Exercise aim: Give back all of the records, exactly and completely.

Given information:

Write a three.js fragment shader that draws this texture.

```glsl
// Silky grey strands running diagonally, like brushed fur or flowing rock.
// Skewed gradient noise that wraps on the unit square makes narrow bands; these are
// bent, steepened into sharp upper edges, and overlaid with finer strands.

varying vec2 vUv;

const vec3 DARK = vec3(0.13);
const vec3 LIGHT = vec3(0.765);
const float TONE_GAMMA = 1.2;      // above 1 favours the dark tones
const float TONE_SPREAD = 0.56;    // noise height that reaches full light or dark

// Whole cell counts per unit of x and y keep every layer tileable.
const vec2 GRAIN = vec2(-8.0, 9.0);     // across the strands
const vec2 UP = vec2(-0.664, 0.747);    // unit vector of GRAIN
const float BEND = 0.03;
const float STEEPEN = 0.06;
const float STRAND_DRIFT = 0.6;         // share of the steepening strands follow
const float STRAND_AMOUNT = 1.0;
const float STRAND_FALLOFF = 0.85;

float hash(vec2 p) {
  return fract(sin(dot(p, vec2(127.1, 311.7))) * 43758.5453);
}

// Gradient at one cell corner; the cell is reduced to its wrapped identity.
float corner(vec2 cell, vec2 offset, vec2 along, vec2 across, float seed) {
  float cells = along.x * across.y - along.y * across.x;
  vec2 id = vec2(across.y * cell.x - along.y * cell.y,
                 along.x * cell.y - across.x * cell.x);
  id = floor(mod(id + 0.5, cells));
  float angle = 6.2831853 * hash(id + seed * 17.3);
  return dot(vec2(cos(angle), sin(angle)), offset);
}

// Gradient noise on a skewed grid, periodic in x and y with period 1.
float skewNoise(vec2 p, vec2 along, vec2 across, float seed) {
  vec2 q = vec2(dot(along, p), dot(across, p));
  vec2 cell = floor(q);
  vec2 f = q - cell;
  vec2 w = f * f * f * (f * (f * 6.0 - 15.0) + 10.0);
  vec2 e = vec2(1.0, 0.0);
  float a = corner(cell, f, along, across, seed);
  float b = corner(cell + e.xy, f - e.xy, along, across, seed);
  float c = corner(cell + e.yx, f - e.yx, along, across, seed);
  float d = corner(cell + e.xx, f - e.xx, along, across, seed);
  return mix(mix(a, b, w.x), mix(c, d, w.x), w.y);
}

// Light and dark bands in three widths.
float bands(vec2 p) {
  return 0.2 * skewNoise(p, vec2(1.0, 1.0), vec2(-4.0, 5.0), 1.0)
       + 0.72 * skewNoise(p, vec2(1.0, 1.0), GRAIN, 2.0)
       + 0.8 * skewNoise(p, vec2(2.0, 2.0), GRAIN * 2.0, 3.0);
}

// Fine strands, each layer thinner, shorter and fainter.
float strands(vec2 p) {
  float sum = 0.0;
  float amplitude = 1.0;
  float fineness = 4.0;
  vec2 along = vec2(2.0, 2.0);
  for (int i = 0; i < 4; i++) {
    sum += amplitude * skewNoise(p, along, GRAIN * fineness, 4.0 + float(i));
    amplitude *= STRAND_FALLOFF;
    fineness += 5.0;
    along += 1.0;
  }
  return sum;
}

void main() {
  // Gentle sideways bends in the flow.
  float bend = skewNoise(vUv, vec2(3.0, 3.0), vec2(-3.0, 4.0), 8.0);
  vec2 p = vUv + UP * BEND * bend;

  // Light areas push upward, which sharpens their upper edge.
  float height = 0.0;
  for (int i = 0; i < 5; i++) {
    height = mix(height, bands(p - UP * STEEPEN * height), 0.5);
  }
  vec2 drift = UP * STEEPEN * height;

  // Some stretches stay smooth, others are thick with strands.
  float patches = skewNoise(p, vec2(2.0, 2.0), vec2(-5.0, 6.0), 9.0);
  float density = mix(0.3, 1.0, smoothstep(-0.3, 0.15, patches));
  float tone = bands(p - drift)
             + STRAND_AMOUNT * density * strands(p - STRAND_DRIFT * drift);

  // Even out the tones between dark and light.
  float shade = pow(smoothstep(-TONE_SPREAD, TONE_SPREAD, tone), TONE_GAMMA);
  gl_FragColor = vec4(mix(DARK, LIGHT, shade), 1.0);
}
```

Response area:
Write a three.js fragment shader that draws this texture.

```glsl
// Silky grey strands running diagonally, like brushed fur or flowing rock.
// Skewed gradient noise that wraps on the unit square makes narrow bands; these are
// bent, steepened into sharp upper edges, and overlaid with finer strands.

varying vec2 vUv;

const vec3 DARK = vec3(0.13);
const vec3 LIGHT = vec3(0.765);
const float TONE_GAMMA = 1.2;      // above 1 favours the dark tones
const float TONE_SPREAD = 0.56;    // noise height that reaches full light or dark

// Whole cell counts per unit of x and y keep every layer tileable.
const vec2 GRAIN = vec2(-8.0, 9.0);     // across the strands
const vec2 UP = vec2(-0.664, 0.747);    // unit vector of GRAIN
const float BEND = 0.03;
const float STEEPEN = 0.06;
const float STRAND_DRIFT = 0.6;         // share of the steepening strands follow
const float STRAND_AMOUNT = 1.0;
const float STRAND_FALLOFF = 0.85;

float hash(vec2 p) {
  return fract(sin(dot(p, vec2(127.1, 311.7))) * 43758.5453);
}

// Gradient at one cell corner; the cell is reduced to its wrapped identity.
float corner(vec2 cell, vec2 offset, vec2 along, vec2 across, float seed) {
  float cells = along.x * across.y - along.y * across.x;
  vec2 id = vec2(across.y * cell.x - along.y * cell.y,
                 along.x * cell.y - across.x * cell.x);
  id = floor(mod(id + 0.5, cells));
  float angle = 6.2831853 * hash(id + seed * 17.3);
  return dot(vec2(cos(angle), sin(angle)), offset);
}

// Gradient noise on a skewed grid, periodic in x and y with period 1.
float skewNoise(vec2 p, vec2 along, vec2 across, float seed) {
  vec2 q = vec2(dot(along, p), dot(across, p));
  vec2 cell = floor(q);
  vec2 f = q - cell;
  vec2 w = f * f * f * (f * (f * 6.0 - 15.0) + 10.0);
  vec2 e = vec2(1.0, 0.0);
  float a = corner(cell, f, along, across, seed);
  float b = corner(cell + e.xy, f - e.xy, along, across, seed);
  float c = corner(cell + e.yx, f - e.yx, along, across, seed);
  float d = corner(cell + e.xx, f - e.xx, along, across, seed);
  return mix(mix(a, b, w.x), mix(c, d, w.x), w.y);
}

// Light and dark bands in three widths.
float bands(vec2 p) {
  return 0.2 * skewNoise(p, vec2(1.0, 1.0), vec2(-4.0, 5.0), 1.0)
       + 0.72 * skewNoise(p, vec2(1.0, 1.0), GRAIN, 2.0)
       + 0.8 * skewNoise(p, vec2(2.0, 2.0), GRAIN * 2.0, 3.0);
}

// Fine strands, each layer thinner, shorter and fainter.
float strands(vec2 p) {
  float sum = 0.0;
  float amplitude = 1.0;
  float fineness = 4.0;
  vec2 along = vec2(2.0, 2.0);
  for (int i = 0; i < 4; i++) {
    sum += amplitude * skewNoise(p, along, GRAIN * fineness, 4.0 + float(i));
    amplitude *= STRAND_FALLOFF;
    fineness += 5.0;
    along += 1.0;
  }
  return sum;
}

void main() {
  // Gentle sideways bends in the flow.
  float bend = skewNoise(vUv, vec2(3.0, 3.0), vec2(-3.0, 4.0), 8.0);
  vec2 p = vUv + UP * BEND * bend;

  // Light areas push upward, which sharpens their upper edge.
  float height = 0.0;
  for (int i = 0; i < 5; i++) {
    height = mix(height, bands(p - UP * STEEPEN * height), 0.5);
  }
  vec2 drift = UP * STEEPEN * height;

  // Some stretches stay smooth, others are thick with strands.
  float patches = skewNoise(p, vec2(2.0, 2.0), vec2(-5.0, 6.0), 9.0);
  float density = mix(0.3, 1.0, smoothstep(-0.3, 0.15, patches));
  float tone = bands(p - drift)
             + STRAND_AMOUNT * density * strands(p - STRAND_DRIFT * drift);

  // Even out the tones between dark and light.
  float shade = pow(smoothstep(-TONE_SPREAD, TONE_SPREAD, tone), TONE_GAMMA);
  gl_FragColor = vec4(mix(DARK, LIGHT, shade), 1.0);
}
```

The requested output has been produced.